** Opening Supplied data block **

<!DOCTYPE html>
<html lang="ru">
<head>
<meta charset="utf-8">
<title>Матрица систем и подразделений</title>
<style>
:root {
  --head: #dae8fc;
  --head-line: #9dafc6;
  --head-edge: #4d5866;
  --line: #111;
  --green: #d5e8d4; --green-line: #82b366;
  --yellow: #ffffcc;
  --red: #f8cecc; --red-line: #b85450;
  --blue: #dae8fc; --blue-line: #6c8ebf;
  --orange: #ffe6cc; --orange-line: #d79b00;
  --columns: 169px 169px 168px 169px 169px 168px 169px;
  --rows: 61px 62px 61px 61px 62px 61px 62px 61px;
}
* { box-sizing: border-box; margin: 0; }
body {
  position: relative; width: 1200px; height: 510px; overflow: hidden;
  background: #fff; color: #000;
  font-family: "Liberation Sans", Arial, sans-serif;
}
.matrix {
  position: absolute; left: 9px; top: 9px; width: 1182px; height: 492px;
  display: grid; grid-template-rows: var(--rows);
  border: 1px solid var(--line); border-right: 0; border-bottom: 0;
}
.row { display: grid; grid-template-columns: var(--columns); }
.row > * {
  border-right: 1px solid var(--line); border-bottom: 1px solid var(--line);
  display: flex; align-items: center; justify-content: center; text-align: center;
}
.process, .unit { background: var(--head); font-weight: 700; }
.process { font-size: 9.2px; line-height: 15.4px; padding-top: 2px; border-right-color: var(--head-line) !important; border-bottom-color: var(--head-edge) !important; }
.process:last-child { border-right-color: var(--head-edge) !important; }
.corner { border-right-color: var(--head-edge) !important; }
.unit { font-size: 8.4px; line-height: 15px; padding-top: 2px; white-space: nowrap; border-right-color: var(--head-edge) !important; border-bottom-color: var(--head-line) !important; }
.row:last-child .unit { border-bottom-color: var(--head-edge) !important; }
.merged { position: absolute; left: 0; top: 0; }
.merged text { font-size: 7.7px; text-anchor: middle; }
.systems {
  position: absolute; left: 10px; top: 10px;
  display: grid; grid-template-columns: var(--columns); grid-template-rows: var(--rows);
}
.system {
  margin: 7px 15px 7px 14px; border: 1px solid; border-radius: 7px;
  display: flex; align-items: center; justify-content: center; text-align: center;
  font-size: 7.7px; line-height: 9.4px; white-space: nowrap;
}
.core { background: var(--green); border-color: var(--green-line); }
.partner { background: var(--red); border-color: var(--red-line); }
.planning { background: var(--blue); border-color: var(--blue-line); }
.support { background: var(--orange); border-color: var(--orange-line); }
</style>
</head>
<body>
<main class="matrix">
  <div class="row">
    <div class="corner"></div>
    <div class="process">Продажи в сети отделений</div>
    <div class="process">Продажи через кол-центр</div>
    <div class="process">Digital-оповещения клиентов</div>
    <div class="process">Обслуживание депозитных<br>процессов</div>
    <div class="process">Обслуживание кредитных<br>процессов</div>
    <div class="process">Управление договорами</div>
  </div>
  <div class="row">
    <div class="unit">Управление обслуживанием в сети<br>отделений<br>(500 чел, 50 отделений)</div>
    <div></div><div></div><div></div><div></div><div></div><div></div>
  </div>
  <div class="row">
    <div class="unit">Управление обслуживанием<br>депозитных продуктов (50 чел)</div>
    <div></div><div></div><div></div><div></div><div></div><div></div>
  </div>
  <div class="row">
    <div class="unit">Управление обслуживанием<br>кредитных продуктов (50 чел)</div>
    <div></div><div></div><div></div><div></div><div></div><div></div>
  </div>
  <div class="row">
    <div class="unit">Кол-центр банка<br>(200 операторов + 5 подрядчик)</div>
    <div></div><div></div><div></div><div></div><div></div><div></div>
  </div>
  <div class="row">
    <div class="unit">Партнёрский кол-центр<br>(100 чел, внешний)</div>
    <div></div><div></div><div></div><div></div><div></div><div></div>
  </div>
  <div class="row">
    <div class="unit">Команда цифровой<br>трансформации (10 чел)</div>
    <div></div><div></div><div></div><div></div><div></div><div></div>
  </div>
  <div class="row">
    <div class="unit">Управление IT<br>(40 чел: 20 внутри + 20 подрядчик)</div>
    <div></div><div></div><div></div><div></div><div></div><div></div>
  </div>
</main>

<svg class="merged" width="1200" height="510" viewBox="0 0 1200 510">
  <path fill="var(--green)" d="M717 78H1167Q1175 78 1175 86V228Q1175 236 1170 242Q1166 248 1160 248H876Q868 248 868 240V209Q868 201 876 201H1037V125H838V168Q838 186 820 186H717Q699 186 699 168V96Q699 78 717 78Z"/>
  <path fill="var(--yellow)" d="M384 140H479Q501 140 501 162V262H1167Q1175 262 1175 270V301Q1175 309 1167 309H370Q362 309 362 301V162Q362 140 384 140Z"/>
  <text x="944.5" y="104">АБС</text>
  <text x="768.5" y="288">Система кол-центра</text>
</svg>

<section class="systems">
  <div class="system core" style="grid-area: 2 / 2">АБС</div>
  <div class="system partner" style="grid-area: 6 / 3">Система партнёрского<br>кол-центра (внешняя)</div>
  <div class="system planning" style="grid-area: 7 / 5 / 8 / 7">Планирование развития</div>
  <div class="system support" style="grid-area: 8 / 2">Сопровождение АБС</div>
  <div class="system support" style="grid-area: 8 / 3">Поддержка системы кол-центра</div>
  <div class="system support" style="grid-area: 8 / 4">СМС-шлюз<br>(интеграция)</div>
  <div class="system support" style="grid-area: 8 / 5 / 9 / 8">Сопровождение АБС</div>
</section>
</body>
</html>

** Closing Supplied data block **
** Opening Supplied data block **

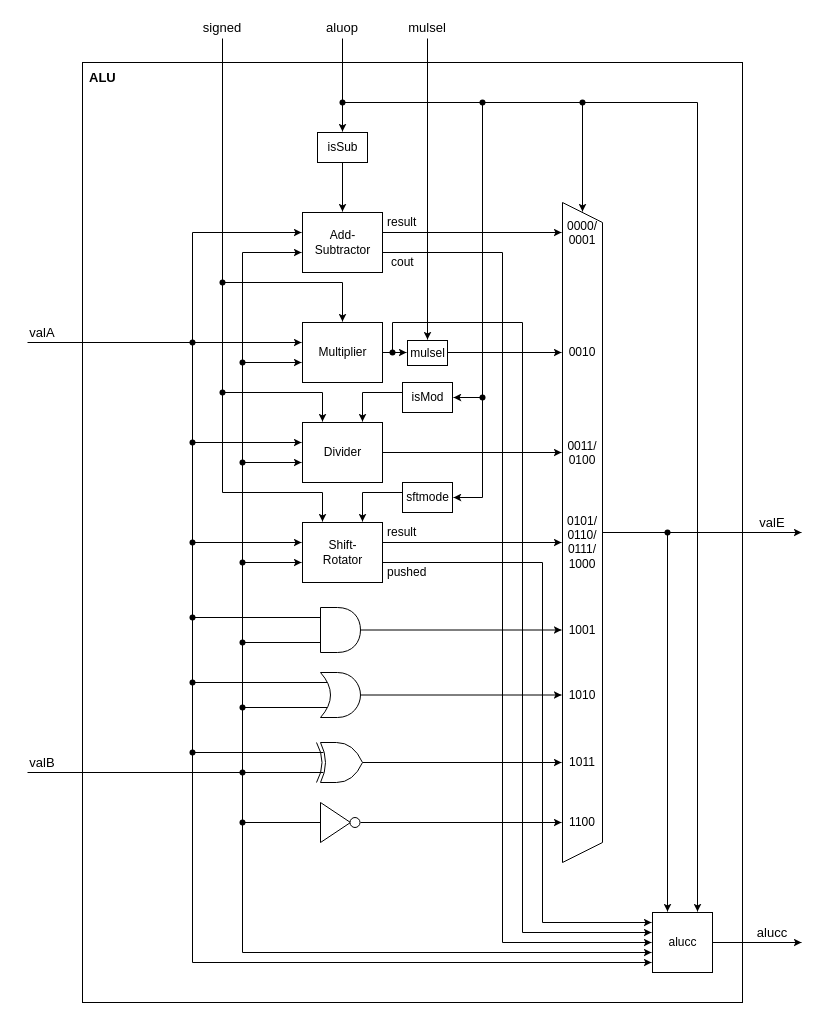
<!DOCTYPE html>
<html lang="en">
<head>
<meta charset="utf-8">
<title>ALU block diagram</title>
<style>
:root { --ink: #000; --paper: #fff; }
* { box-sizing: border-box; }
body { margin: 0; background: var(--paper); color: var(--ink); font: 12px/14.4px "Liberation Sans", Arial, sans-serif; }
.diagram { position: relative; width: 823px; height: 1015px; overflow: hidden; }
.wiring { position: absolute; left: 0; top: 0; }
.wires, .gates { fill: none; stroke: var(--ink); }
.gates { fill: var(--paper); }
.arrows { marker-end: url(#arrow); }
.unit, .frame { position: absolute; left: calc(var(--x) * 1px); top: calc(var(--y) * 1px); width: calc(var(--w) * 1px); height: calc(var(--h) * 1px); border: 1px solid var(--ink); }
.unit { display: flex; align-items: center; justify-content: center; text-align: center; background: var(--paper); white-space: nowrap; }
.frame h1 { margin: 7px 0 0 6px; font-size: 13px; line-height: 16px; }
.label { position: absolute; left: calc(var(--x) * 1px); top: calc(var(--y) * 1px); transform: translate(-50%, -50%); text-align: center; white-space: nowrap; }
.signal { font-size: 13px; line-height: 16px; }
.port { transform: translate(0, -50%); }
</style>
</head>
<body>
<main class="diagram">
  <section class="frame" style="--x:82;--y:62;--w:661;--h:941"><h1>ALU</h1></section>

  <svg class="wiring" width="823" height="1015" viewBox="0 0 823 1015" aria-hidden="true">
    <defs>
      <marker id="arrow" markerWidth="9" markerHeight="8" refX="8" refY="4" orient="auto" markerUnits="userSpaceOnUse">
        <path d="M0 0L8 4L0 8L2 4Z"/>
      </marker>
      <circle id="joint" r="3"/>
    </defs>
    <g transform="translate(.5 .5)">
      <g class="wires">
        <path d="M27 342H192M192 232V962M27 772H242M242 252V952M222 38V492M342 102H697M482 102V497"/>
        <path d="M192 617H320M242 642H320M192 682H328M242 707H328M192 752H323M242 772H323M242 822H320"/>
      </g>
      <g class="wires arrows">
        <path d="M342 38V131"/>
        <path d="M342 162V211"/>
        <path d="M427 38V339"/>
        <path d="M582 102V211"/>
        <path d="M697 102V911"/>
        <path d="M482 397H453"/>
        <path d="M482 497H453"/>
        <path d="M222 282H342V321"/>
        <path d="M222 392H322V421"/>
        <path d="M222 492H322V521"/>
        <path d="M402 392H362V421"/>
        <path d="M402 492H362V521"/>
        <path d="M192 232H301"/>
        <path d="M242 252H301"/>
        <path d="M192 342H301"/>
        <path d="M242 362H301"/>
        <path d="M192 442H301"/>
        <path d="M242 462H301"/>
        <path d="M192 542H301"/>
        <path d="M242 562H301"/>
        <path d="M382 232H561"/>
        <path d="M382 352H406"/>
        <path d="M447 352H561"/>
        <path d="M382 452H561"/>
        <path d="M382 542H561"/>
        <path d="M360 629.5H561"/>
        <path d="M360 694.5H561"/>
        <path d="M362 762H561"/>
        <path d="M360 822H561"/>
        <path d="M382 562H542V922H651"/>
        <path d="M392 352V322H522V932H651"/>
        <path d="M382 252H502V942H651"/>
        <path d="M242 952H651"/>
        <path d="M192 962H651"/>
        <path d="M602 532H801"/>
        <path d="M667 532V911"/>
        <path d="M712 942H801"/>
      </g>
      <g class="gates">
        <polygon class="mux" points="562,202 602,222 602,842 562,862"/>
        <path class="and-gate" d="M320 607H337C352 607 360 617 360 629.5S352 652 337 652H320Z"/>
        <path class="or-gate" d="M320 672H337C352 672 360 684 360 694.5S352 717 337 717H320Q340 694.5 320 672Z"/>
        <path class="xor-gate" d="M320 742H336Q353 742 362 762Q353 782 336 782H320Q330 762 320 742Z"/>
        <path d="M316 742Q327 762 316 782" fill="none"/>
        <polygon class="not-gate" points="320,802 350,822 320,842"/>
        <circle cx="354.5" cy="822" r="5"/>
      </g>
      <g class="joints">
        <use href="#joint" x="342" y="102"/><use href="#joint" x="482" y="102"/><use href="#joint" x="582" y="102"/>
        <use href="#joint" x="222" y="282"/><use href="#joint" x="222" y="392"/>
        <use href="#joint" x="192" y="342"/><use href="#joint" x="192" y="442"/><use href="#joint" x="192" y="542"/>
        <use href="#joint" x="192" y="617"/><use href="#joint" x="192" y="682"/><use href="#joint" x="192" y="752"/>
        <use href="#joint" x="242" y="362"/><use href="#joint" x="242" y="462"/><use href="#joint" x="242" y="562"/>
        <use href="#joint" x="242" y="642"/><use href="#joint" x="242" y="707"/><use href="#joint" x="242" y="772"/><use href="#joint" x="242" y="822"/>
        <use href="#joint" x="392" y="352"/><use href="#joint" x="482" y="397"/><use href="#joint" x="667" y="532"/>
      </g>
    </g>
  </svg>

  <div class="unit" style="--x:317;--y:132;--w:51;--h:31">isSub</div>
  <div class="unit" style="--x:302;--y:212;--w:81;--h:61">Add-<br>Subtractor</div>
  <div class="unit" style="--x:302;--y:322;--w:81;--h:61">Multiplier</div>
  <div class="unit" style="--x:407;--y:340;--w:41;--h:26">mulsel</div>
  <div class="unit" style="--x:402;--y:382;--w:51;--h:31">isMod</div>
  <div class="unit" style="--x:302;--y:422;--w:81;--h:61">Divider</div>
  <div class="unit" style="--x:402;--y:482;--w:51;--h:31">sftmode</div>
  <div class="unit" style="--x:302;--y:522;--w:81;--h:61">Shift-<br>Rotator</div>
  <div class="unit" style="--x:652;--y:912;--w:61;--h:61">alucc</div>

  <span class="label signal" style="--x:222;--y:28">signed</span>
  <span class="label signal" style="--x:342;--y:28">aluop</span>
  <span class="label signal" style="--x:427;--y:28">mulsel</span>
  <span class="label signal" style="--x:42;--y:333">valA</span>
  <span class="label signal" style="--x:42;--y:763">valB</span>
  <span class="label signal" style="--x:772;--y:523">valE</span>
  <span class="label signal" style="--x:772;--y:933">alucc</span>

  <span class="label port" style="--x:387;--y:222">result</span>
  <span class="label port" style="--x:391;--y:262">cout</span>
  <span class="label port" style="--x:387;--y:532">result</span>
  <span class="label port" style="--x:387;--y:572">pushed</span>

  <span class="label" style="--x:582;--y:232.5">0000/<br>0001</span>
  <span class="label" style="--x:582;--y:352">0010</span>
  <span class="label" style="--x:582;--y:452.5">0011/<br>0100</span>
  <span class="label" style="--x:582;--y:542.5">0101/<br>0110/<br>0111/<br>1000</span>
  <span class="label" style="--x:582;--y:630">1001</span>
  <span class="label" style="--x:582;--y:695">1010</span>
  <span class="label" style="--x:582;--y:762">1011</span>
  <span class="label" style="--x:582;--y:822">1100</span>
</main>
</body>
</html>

** Closing Supplied data block **
** Opening Supplied data block **

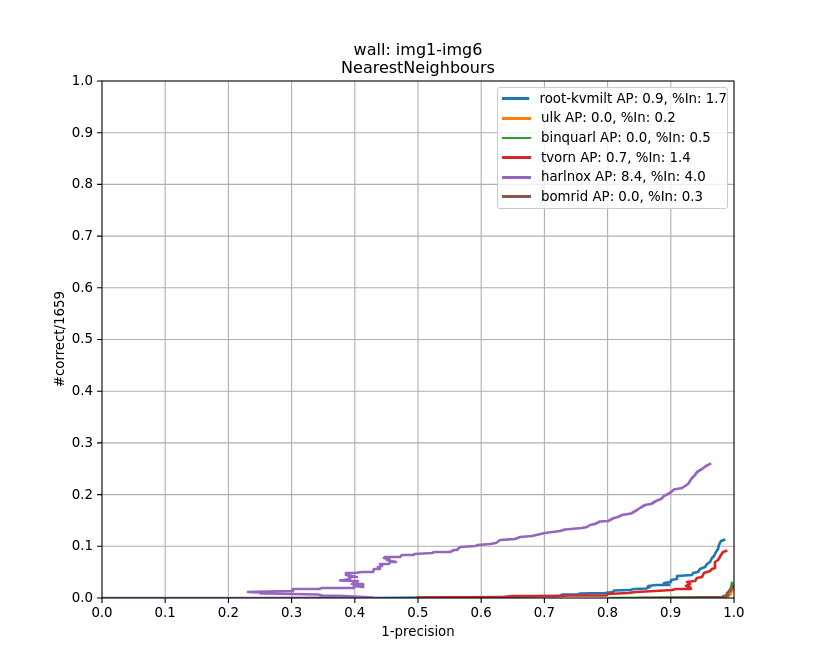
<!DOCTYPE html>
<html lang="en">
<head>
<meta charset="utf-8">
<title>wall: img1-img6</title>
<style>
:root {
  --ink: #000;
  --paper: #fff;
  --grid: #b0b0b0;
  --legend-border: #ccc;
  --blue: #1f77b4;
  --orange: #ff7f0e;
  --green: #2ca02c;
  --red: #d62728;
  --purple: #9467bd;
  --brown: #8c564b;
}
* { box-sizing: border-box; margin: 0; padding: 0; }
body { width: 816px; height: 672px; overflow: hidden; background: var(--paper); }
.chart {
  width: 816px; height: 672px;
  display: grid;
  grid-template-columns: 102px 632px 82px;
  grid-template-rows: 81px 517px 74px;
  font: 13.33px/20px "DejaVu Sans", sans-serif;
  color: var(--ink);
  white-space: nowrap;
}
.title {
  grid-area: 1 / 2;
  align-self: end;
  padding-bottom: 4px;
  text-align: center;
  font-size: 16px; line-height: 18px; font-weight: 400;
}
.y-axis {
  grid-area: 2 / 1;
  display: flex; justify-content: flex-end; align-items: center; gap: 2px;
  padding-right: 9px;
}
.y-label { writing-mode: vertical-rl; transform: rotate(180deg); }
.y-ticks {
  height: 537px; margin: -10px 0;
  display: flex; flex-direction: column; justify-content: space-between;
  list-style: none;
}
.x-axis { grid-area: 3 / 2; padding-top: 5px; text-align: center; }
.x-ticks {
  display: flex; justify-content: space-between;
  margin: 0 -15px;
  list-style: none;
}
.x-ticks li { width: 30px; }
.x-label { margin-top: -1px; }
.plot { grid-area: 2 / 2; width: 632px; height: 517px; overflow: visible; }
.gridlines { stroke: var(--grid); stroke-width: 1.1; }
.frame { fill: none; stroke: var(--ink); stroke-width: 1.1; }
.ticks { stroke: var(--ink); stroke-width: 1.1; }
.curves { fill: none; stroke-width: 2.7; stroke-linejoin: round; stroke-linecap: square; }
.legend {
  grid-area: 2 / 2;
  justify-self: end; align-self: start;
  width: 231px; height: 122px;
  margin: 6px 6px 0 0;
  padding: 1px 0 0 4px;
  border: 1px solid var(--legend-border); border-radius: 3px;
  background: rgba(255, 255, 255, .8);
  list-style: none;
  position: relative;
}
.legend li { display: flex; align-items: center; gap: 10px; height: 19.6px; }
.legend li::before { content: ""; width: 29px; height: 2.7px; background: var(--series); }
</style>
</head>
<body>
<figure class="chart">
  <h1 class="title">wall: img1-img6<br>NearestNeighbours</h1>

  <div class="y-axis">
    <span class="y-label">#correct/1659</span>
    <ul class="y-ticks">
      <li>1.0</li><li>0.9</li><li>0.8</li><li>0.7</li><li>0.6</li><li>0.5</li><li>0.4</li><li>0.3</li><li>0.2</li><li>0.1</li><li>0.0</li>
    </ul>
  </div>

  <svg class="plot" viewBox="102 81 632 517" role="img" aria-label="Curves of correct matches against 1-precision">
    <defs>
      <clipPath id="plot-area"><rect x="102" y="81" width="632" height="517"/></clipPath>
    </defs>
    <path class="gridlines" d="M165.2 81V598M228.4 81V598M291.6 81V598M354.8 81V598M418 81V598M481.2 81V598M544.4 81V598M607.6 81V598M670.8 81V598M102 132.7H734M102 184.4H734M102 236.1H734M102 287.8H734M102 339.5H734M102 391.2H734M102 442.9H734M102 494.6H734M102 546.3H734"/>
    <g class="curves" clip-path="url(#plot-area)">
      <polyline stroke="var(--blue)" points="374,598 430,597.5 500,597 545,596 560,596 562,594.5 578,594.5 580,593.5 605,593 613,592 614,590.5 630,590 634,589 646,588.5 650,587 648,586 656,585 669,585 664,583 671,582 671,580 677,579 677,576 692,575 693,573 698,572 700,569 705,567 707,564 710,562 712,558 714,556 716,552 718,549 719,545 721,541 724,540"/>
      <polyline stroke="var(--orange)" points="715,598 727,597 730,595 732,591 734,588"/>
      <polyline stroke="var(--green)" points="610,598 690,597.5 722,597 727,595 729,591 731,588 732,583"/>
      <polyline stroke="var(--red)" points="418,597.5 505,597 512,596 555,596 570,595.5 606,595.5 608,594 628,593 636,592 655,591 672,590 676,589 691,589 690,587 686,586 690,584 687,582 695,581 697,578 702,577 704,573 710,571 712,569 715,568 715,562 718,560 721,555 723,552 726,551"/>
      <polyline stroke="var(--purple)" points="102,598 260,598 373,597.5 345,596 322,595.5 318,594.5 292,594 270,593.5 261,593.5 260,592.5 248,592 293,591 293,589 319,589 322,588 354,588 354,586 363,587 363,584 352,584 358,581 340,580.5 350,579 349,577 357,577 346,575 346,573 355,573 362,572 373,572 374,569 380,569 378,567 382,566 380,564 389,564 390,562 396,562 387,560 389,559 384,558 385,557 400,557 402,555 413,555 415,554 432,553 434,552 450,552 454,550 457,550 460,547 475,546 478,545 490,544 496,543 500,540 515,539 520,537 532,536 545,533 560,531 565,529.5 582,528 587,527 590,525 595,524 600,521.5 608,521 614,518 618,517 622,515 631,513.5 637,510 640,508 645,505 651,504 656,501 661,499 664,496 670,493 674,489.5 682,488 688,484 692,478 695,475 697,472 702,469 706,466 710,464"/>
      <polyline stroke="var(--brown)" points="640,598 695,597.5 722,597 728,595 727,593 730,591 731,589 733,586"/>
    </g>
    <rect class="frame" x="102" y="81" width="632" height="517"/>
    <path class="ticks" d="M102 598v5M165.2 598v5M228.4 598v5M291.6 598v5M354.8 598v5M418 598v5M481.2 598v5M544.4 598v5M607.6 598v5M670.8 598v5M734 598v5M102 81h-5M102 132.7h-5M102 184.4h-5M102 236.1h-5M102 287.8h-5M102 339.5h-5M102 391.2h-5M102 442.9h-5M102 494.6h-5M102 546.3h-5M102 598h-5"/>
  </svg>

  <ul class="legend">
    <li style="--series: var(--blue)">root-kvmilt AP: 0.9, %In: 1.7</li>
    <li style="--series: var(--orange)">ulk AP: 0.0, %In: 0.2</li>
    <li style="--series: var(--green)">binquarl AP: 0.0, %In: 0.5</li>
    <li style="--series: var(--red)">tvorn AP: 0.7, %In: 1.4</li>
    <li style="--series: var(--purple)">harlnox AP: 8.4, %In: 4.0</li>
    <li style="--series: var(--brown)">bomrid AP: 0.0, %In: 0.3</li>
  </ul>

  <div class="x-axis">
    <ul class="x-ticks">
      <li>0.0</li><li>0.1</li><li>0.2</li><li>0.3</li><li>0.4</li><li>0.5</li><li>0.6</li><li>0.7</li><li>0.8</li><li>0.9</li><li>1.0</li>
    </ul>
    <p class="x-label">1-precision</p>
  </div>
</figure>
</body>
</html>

** Closing Supplied data block **

- **Your assignment**: Working through the data above, find every line holding "columns" and copy it.

- **Exercise output**:
  --columns: 169px 169px 168px 169px 169px 168px 169px;
.row { display: grid; grid-template-columns: var(--columns); }
  display: grid; grid-template-columns: var(--columns); grid-template-rows: var(--rows);
  grid-template-columns: 102px 632px 82px;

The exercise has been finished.